• To expose students to the theory and practice of a selection of immune-based techniques commonly used in broad research and clinical laboratory settings
• To apply these techniques in experimental settings that illustrate core immune principles
• To develop practical, organisational and team working skills within a research environment
• To enhance ability in experimental design, critical interpretation, presentation of data and reporting of experimental findings
By the end of this unit you should be able to;
• follow instruction to work safely and effectively with others in a research laboratory setting
• apply knowledge of principles underlying the experimental methods used to obtain and record meaningful data
• document experiments in a counter-signed lab book
• critically consider the appropriateness of controls used and the validity and presentation of results generated to inform on the research question being asked
• draw on knowledge from other areas of your learning to interpret your results to inform on the nature of the immune response in different infection and disease scenarios
• identify key features of antibody three dimensional structure and comment on linear antibody sequence in relation to antibody binding functions
• appreciate other situations in which the research techniques experienced could be informative
• interpret similar data provided in the form of archived data or in research publications
Teaching and learning methods
• Practical work will be performed in small groups for collaborative planning and experimental management.
• Online support material will be provided through Blackboard.
• Problem-based learning and assessment will be provided as open book exercises.
Full write-up (6 pages) of an assigned practical investigation in the style of journal paper (worth 50% of the unit mark).
Lab book (worth 2% of the unit mark): recording of experimental method and data acquisition in a dated lab book with page numbering and indexing to be signed off by demonstrators at the end of relevant experimental periods.
Short answer and data interpretation problems performed within the scheduled session (worth 48% of the unit mark)
• In class verbal feedback throughout
• Online ’Community Learning Forum’ on Blackboard, incorporating anonymous submission and discussion
• Written feedback for summative short answer and data interpretation assignments
• Written feedback for the summative full write-up report
• Review BIOL21242 lecture material, in particular, recognition of antigen by B cells and antibodies, the genetics of antigen receptors, generation of antibodies and monoclonal antibodies
• Kuby Immunology (8th edition, 2018), written by Stranford, Owen, Jones and Punt (MacMillan Education)
• Janeway’s Immunobiology (10th edition, 2022), written by Kenneth Murphy and Casey Weaver (Garland Science)
• Roitt’s Essential Immunology (13th edition, 2017), written by Delves, Martin, Burton and Roitt (Wiley-Blackwell). Available as an ebook through the University of Manchester library.
• Hurst RJ and Else KJ (2013). Trichuris muris research revisited: a journey through time.

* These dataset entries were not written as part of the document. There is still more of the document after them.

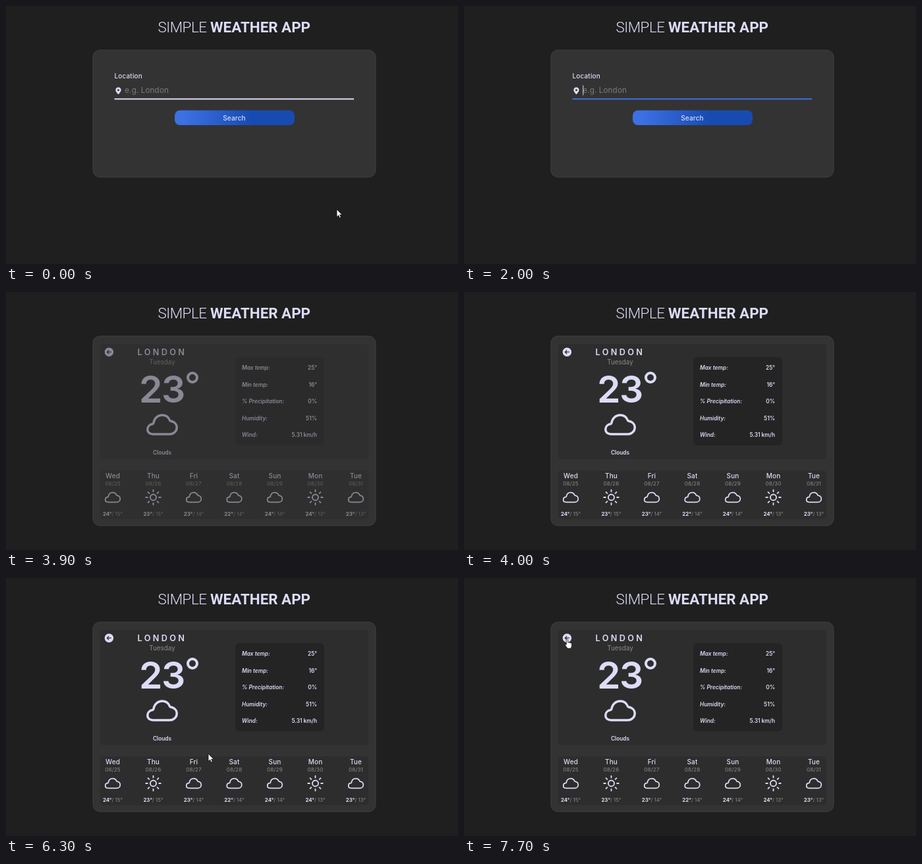
An HTML page that plays this animation: 686 px wide and 392 px high, repeating every 8 s.

```html
<!DOCTYPE html>
<html lang="en">
<head>
<meta charset="utf-8">
<title>Simple Weather App</title>
<style>
html, body { margin: 0; width: 100%; height: 100%; overflow: hidden; background: #1f1f1f; }
svg { display: block; width: 100%; height: 100%; }
text { font-family: Inter, "Open Sans", sans-serif; fill: #dcdcf8; white-space: pre; }
.title { font-family: Roboto, sans-serif; font-size: 22.4px; }
.label { font-size: 10px; font-weight: 500; letter-spacing: .15px; }
.small { font-size: 8.3px; font-weight: 600; }
.date { font-size: 8.2px; letter-spacing: .1px; }
.temp { font-size: 7.9px; }
.mid { text-anchor: middle; }
.end { text-anchor: end; }
.grey { fill: #8b8b8b; }
.icon { fill: none; stroke: #dcdcf8; stroke-linecap: round; stroke-linejoin: round; }
</style>
</head>
<body>
<svg viewBox="0 0 686 392">
  <defs>
    <linearGradient id="blue">
      <stop offset=".08" stop-color="#3c70e3"/>
      <stop offset=".64" stop-color="#184bb2"/>
    </linearGradient>
    <linearGradient id="bright">
      <stop offset=".3" stop-color="#3c70e3"/>
      <stop offset="1" stop-color="#245ac6"/>
    </linearGradient>
    <path id="cloud" stroke-width="37" d="M100 241a16 16 0 0 0 13.5-13C126.600 145.600 186.300 96 256 96c64.700 0 107.800 42.400 125 87a16 16 0 0 0 12.500 10C449.400 202 496 239 496 300c0 62-51 108-112 108H106c-49.500 0-90-24.700-90-79.200 0-48.500 38.700-80.600 84-87.800z"/>
    <g id="sun" stroke-width="34">
      <circle cx="256" cy="256" r="84"/>
      <path d="M256 48v48M256 416v48M403 109l-34 34M143 369l-34 34M464 256h-48M96 256H48M403 403l-34-34M143 143l-34-34"/>
    </g>
  </defs>

  <text class="title" x="230.500" y="40" font-weight="300" letter-spacing="-.5">SIMPLE</text>
  <text class="title" x="310" y="40" font-weight="700">WEATHER APP</text>
  <rect id="card" x="132" y="67" width="429" height="193" rx="10.500" fill="#333" stroke="#404040"/>

  <g id="form">
    <text class="label" x="164.500" y="109.500">Location</text>
    <path fill="#dcdcf8" fill-rule="evenodd" d="M170.500 123.500c-2.500 0-4.200 1.800-4.200 4.100 0 2.800 4.200 7 4.200 7s4.200-4.200 4.200-7c0-2.300-1.700-4.100-4.200-4.100zm0 2.700a1.500 1.500 0 1 1 0 3 1.500 1.500 0 0 1 0-3z"/>
    <text id="hint" class="grey" x="180.300" y="132.300" font-size="11.700" letter-spacing=".1" style="fill:#7b7b7b">e.g. London</text>
    <text id="typed" x="180.500" y="132.300" font-size="11.700" font-weight="500" letter-spacing=".3"></text>
    <rect id="caret" y="120.500" width="1" height="15" fill="#dcdcf8"/>
    <rect id="line" x="164.500" y="140.300" width="363.500" height="2"/>
    <rect id="button" x="256" y="158.500" width="182" height="22.500" rx="8"/>
    <text class="label mid" x="346.500" y="173.500">Search</text>
  </g>

  <g id="result">
    <rect x="143" y="79" width="407" height="175" rx="5" fill="#2d2d2d"/>
    <circle cx="156.400" cy="91.200" r="6.700" fill="#dcdcf8"/>
    <path d="M159.800 91.200h-6.300m2.700-2.800l-2.800 2.800 2.800 2.800" fill="none" stroke="#2d2d2d" stroke-width="1.300"/>
    <text x="199.500" y="96" font-size="12.700" font-weight="600" letter-spacing="3.350">LONDON</text>
    <text class="mid grey" x="237" y="109.500" font-size="9.900">Tuesday</text>
    <text x="202" y="167.500" font-size="57" font-weight="600" letter-spacing="-1.500">23</text>
    <circle cx="283" cy="130" r="7" fill="none" stroke="#dcdcf8" stroke-width="4"/>
    <text class="small mid" x="237" y="247.300">Clouds</text>
    <rect x="348" y="99" width="135" height="134" rx="6" fill="#242424"/>
    <rect x="143" y="271" width="407" height="74" rx="5" fill="#2d2d2d"/>
  </g>

  <g id="pointer" stroke-linejoin="round">
    <path id="arrow" fill="#fff" stroke="#111" stroke-width=".8" d="M0 0v11.500l2.600-2.400 1.800 4 2-.9-1.800-3.900h3.500z"/>
    <path id="hand" fill="#fff" stroke="#111" stroke-width=".8" d="M-1.200 1Q0-.8 1.200 1v4.500q1.200-1 2 .3 1.200-.8 2 .5 1.800-.6 1.900 1.200v3.200L5.800 14.500H.6L-3 9.500q-.4-2 1.800-.8z"/>
    <path id="beam" fill="none" stroke="#111" d="M-2-5.500q2 0 2 1.500v8q0 1.500-2 1.500M2-5.500q-2 0-2 1.500v8q0 1.500 2 1.500"/>
  </g>
</svg>
<script>
const $ = id => document.getElementById(id);
const show = (id, on) => $(id).style.display = on ? '' : 'none';
const add = markup => $('result').insertAdjacentHTML('beforeend', markup);
const text = (cls, x, y, s) => add(`<text class="${cls}" x="${x}" y="${y}">${s}</text>`);
const icon = (name, x, y, k, cy) => add(
  `<use href="#${name}" class="icon" transform="translate(${x} ${y}) scale(${k}) translate(-256 ${-cy})"/>`);

icon('cloud', 237, 201.5, .0925, 252);

[['Max temp:', '25°'], ['Min temp:', '16°'], ['% Precipitation:', '0%'],
 ['Humidity:', '51%'], ['Wind:', '5.31 km/h']].forEach(([name, value], i) => {
  const y = 118.3 + i * 25.5;
  add(`<text class="small" font-style="italic" x="358" y="${y}">${name}</text>`);
  text('small end', 472, y, value);
});

[['Wed', 24, 15], ['Thu', 23, 15], ['Fri', 23, 14], ['Sat', 22, 14],
 ['Sun', 24, 14], ['Mon', 24, 13], ['Tue', 23, 13]].forEach(([day, max, min], i) => {
  const x = 162 + i * 61.5;
  text('label mid', x, 283, day);
  text('date mid grey', x, 293.5, '08/' + (25 + i));
  if (i == 1 || i == 5) icon('sun', x, 312, .054, 256);
  else icon('cloud', x, 312, .047, 252);
  text('temp mid', x, 339.7, `<tspan font-weight="700">${max}°</tspan><tspan class="grey">/ ${min}°</tspan>`);
});

// Pointer stops: time, x, y
const paths = [
  [[0, 502, 309], [100, 499, 304], [500, 440, 230], [800, 390, 150], [900, 384, 132],
   [1100, 384, 132], [1600, 646, 266]],
  [[5700, 639, 278], [6000, 450, 274], [6300, 307, 267], [6500, 265, 257], [6700, 180, 238],
   [6900, 152, 195], [7100, 131, 105], [7400, 154, 93], [7500, 156.5, 92.5], [8000, 156.5, 92.5]]
];

function pointerAt(t) {
  const path = paths.find(p => t >= p[0][0] && t <= p[p.length - 1][0]);
  if (!path) return null;
  const i = Math.max(1, path.findIndex(p => p[0] >= t));
  const [t0, x0, y0] = path[i - 1], [t1, x1, y1] = path[i];
  const k = (t - t0) / (t1 - t0);
  return [x0 + (x1 - x0) * k, y0 + (y1 - y0) * k];
}

const within = (p, x0, y0, x1, y1) => !!p && p[0] > x0 && p[0] < x1 && p[1] > y0 && p[1] < y1;

function draw(t) {
  const done = t >= 3900;
  show('form', !done);
  show('result', done);
  $('result').setAttribute('opacity', t < 4000 ? .5 : 1);
  $('card').setAttribute('height', done ? 288 : 193);

  const count = t < 2700 ? 0 : t < 2900 ? 1 : Math.min(6, Math.floor(t / 100) - 27);
  $('typed').textContent = 'london'.slice(0, count);
  show('hint', !count);
  const focus = t >= 1000 && t < 3600;
  show('caret', focus && (count || t % 1000 < 500));
  $('caret').setAttribute('x', count ? 180.7 + $('typed').getComputedTextLength() : 180.3);
  $('line').setAttribute('fill', focus ? '#3c70e3' : '#dcdcf8');

  const p = pointerAt(t);
  const onButton = !done && within(p, 256, 158, 438, 181);
  const onInput = !done && within(p, 180, 120, 528, 142);
  const onBack = done && within(p, 149, 84, 164, 98);
  $('button').setAttribute('fill', onButton ? 'url(#bright)' : 'url(#blue)');
  show('pointer', p);
  if (p) $('pointer').setAttribute('transform', `translate(${p})`);
  show('hand', onButton || onBack);
  show('beam', onInput);
  show('arrow', !onButton && !onBack && !onInput);
}

const start = performance.now();
function tick() {
  const t = (performance.now() - start) % 8000;
  draw(Math.floor(t / 100) * 100);
  requestAnimationFrame(tick);
}
tick();
</script>
</body>
</html>
```
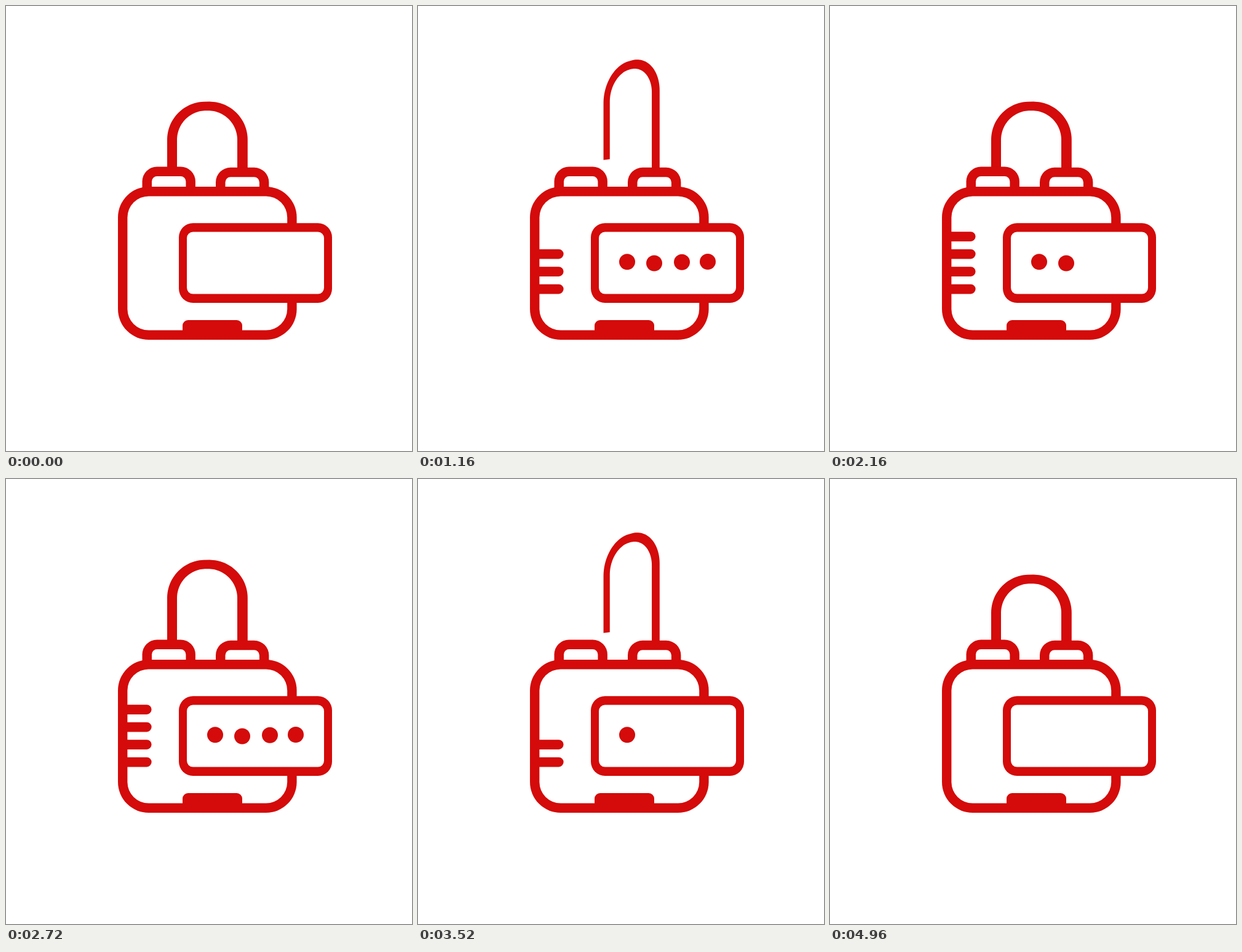
Recreate the animation shown at these times as an HTML page with a canvas. Size 660 by 724 pixels, loop 5040 ms.

```html
<!DOCTYPE html>
<html lang="en">
<head>
<meta charset="utf-8">
<title>Padlock</title>
<style>
  html, body { margin: 0; width: 100%; height: 100%; overflow: hidden; background: #fff; }
  canvas { display: block; }
</style>
</head>
<body>
<canvas width="660" height="724"></canvas>
<script>
const ctx = document.querySelector('canvas').getContext('2d');
const RED = '#d40b0a', WHITE = '#fff';
const LOOP = 5040, STEP = 40;
const CAMERA = { x: 330, y: 362, zoom: 916.7 };
const HINGE = 392.8, LIFT = 80, SWING = 44 * Math.PI / 180;
const DOTS = [[340, 416.2], [384, 418.5], [429, 416.7], [471, 416]];

const ramp = (t, start, duration) => Math.min(1, Math.max(0, (t - start) / duration));
// Rises from 0 to 1, holds, and falls back.
const pulse = (t, up, rise, down, fall) => ramp(t, up, rise) - ramp(t, down, fall);

function box(x, y, width, height, radius, color = RED) {
  ctx.fillStyle = color;
  ctx.beginPath();
  ctx.roundRect(x, y, width, height, radius);
  ctx.fill();
}

function frame(x, y, width, height, radius, side, top = side) {
  box(x, y, width, height, radius);
  box(x + side, y + top, width - 2 * side, height - 2 * top, radius - side, WHITE);
}

// Points along the top of an arch, left to right.
function arch(left, right, top, radius) {
  return Array.from({ length: 65 }, (_, i) => {
    const angle = Math.PI * (1 - i / 64);
    const centre = i < 32 ? left + radius : right - radius;
    return [centre + radius * Math.cos(angle), top + radius * (1 - Math.sin(angle))];
  });
}

const SHACKLE = [
  [262, 319.4], ...arch(262, HINGE, 155.6, 62), [HINGE, 350],
  [376, 350], ...arch(278, 376, 170.2, 47.5).reverse(), [278, 319.4],
];

// Swings about the right leg, seen in perspective.
function drawShackle(lift, angle) {
  ctx.fillStyle = RED;
  ctx.beginPath();
  for (const [x, y] of SHACKLE) {
    const reach = HINGE - x;
    const scale = CAMERA.zoom / (CAMERA.zoom + reach * Math.sin(angle));
    ctx.lineTo(
      CAMERA.x + (HINGE - reach * Math.cos(angle) - CAMERA.x) * scale,
      CAMERA.y + (y - lift - CAMERA.y) * scale
    );
  }
  ctx.fill();
}

// Bars fill upwards at one pace and drain downwards at a slower one.
function drawBars(t) {
  for (let i = 0; i < 4; i++) {
    if (t >= 280 + 440 * i && t < 4640 - 600 * i) {
      box(190, 452.8 - 28.5 * i, 46.6, 15.6, [0, 7.8, 7.8, 0]);
    }
  }
}

// Dots are typed one by one, held, then cleared for the next round.
function drawDots(t) {
  const elapsed = (t - 230 + LOOP) % LOOP % 1640;
  if (t < 230 || t >= 4960 || elapsed >= 1490) return;
  DOTS.forEach(([x, y], i) => {
    if (elapsed >= 245 * i) box(x - 13, y - 13, 26, 26, 13);
  });
}

function draw(t) {
  ctx.fillStyle = WHITE;
  ctx.fillRect(0, 0, 660, 724);

  const lift = pulse(t, 0, 360, 1560, 400) + pulse(t, 2600, 400, 4160, 400);
  const swing = pulse(t, 320, 200, 1320, 240) + pulse(t, 3000, 200, 4000, 240);
  drawShackle(LIFT * lift, SWING * swing);

  frame(221.5, 261.4, 86.4, 70, 24, 15.5);
  frame(341, 262.8, 86.4, 70, 24, 15.5);
  frame(182, 294, 290.6, 249, 50, 15.4);
  box(287, 511, 97, 25, 9);
  drawBars(t);
  frame(281, 353.2, 249, 129.8, 23, 13, 14.4);
  drawDots(t);
}

function tick() {
  draw(Math.floor(performance.now() % LOOP / STEP) * STEP);
  requestAnimationFrame(tick);
}
tick();
</script>
</body>
</html>
```
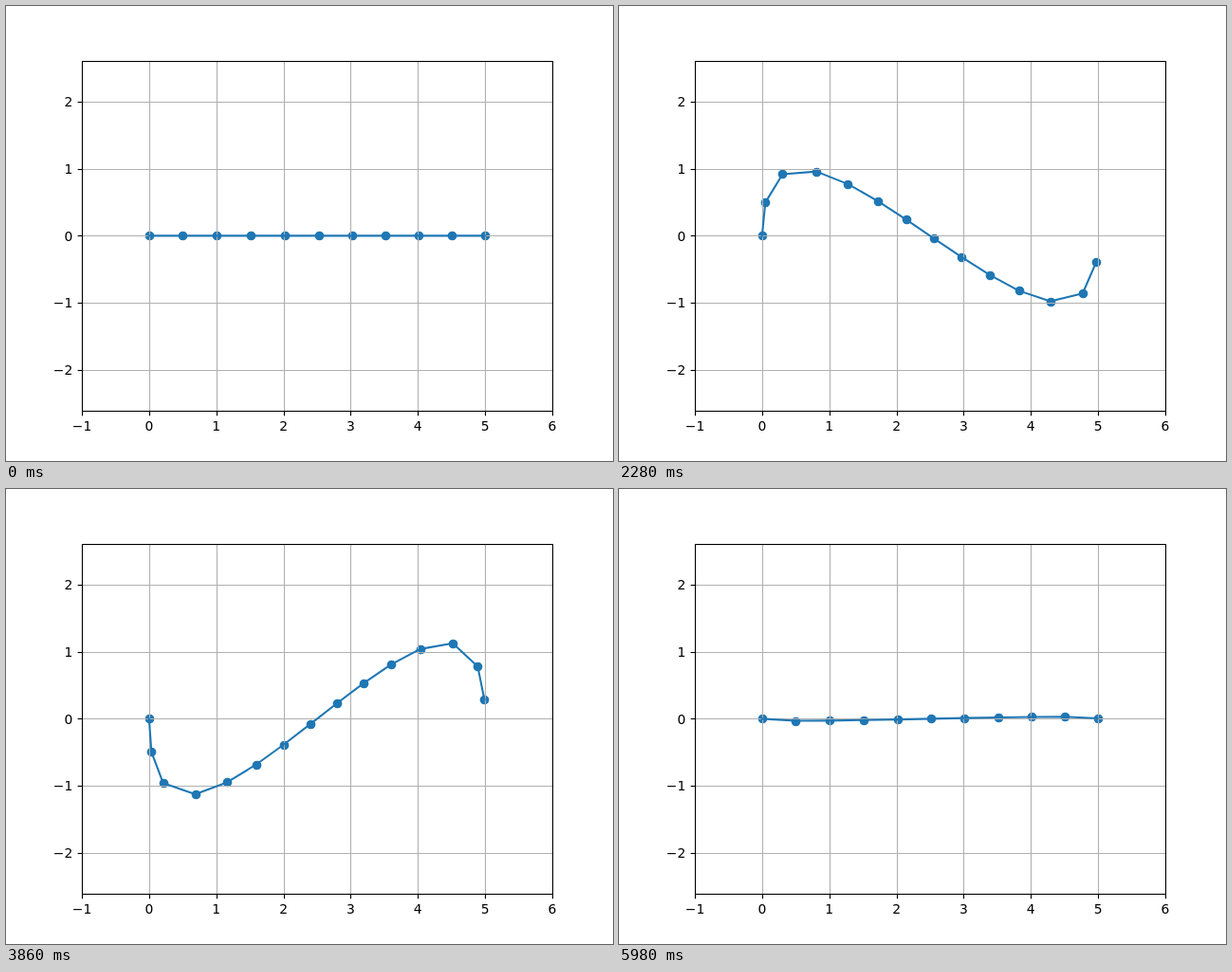
An HTML page that plays this animation: 640x480 px, repeating every 6 s.

```html
<!DOCTYPE html>
<html lang="en">
<head>
<meta charset="utf-8">
<title>Evenly spaced points on a curve</title>
<style>
  html, body { margin: 0; width: 100%; height: 100%; overflow: hidden; background: #fff; }
  svg { display: block; width: 640px; height: 480px; }
  text { font: 13.89px "DejaVu Sans", sans-serif; fill: #000; }
  #grid { stroke: #b0b0b0; stroke-width: 1.11; }
  #axes { stroke: #000; stroke-width: 1.11; fill: none; }
  #dots { fill: #1f77b4; }
  #line { fill: none; stroke: #1f77b4; stroke-width: 2.083; stroke-linejoin: round; stroke-linecap: square; }
</style>
</head>
<body>
<svg viewBox="0 0 640 480">
  <g id="dots"></g>
  <g id="grid"></g>
  <polyline id="line"/>
  <g id="axes"><rect x="80.5" y="58.5" width="496" height="369"/></g>
  <g id="labels"></g>
</svg>
<script>
const LOOP = 6000, TICK = 20, SCALE = 496 / 7;
const SPACING = 0.5, TOLERANCE = 0.0055, SCAN = 0.004;
const byId = id => document.getElementById(id);
const px = x => 80 + (x + 1) * SCALE;
const py = y => 242.4 - y * SCALE;
const snap = v => Math.floor(v + 0.5) + 0.5;

function add(parent, tag, attrs, text) {
  const el = document.createElementNS("http://www.w3.org/2000/svg", tag);
  for (const name in attrs) el.setAttribute(name, attrs[name]);
  if (text !== undefined) el.textContent = text;
  return byId(parent).appendChild(el);
}

function drawAxes() {
  const label = n => String(n).replace("-", "\u2212");
  for (let n = -1; n <= 6; n++) {
    const x = snap(px(n));
    if (n > -1 && n < 6) add("grid", "line", { x1: x, x2: x, y1: 58, y2: 427 });
    add("axes", "line", { x1: x, x2: x, y1: 427.5, y2: 432.3 });
    add("labels", "text", { x: px(n), y: 448, "text-anchor": "middle" }, label(n));
  }
  for (let n = -2; n <= 2; n++) {
    const y = snap(py(n));
    add("grid", "line", { x1: 80, x2: 576, y1: y, y2: y });
    add("axes", "line", { x1: 75.6, x2: 80.5, y1: y, y2: y });
    add("labels", "text", { x: 70.3, y: Math.round(py(n) + 5.2), "text-anchor": "end" }, label(n));
  }
}

// Cubic Bezier through (0,0), (0,h), (5,-h), (5,0)
const curve = (s, h) => [5 * s * s * (3 - 2 * s), 3 * h * s * (1 - s) * (1 - 2 * s)];
const speed = (s, h) => Math.hypot(30 * s * (1 - s), 3 * h * (1 - 6 * s * (1 - s)));

// First parameter after s whose straight distance from s reaches d, or null
function advance(s, d, h) {
  const [x0, y0] = curve(s, h);
  const reached = u => {
    const [x, y] = curve(u, h);
    return Math.hypot(x - x0, y - y0) >= d;
  };
  let lo = s, hi = s;
  while (!reached(hi)) {
    if (hi >= 1) return null;
    lo = hi;
    hi = Math.min(1, hi + SCAN);
  }
  for (let i = 0; i < 16; i++) {
    const mid = (lo + hi) / 2;
    if (reached(mid)) hi = mid; else lo = mid;
  }
  return hi;
}

// Steps run slightly long while the curve speeds up and short while it slows down
function spacedPoints(h) {
  const points = [curve(0, h)];
  let s = 0;
  while (points.length < 30) {
    let bias = -Math.abs(h) / 5;
    if (s > 0) {
      const guess = advance(s, SPACING, h) ?? 1;
      bias = Math.max(-1, Math.min(1, 8 * (speed(guess, h) - speed(s, h))));
    }
    s = advance(s, SPACING + TOLERANCE * bias, h);
    if (s === null) break;
    points.push(curve(s, h));
  }
  return points;
}

const dots = Array.from({ length: 20 }, () => add("dots", "circle", { r: 4.86 }));

function render(ms) {
  const time = Math.floor((ms % LOOP) / TICK) * TICK;
  const points = spacedPoints(5 * Math.sin(2 * Math.PI * time / LOOP));
  byId("line").setAttribute("points", points.map(([x, y]) => `${px(x)},${py(y)}`).join(" "));
  dots.forEach((dot, i) => {
    const point = points[i];
    dot.setAttribute("visibility", point ? "visible" : "hidden");
    if (!point) return;
    dot.setAttribute("cx", snap(px(point[0])));
    dot.setAttribute("cy", snap(py(point[1])));
  });
}

drawAxes();
render(0);
const start = performance.now();
(function loop() {
  render(performance.now() - start);
  requestAnimationFrame(loop);
})();
</script>
</body>
</html>
```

Parasitology, 140(11):1325-39
|Scheduled activity hours
|Practical classes & workshops
|Independent study hours
RSM Attendance guidelines: Students must attend all scheduled RSM sessions on time (N.B. Health and safety information is often delivered at the start of practical sessions, and consequently students who are not present at the start may be asked to leave the lab). Students who arrive late will be marked as absent for that session. Failure to attend a session (an unauthorised absence) will result in a 10% (i.e. 10 mark) penalty being applied to the overall RSM mark (i.e. a student obtaining a mark of 65% overall will instead receive a mark of 55%). Furthermore, any students who miss a practical session will not receive a mark for any associated post-lab assessment (N.B. this mark will be removed before calculating the average post-lab mark to avoid a student being penalised twice).Further absences will result in further penalties (i.e. 2 absences = a penalty of 20% (as described above)).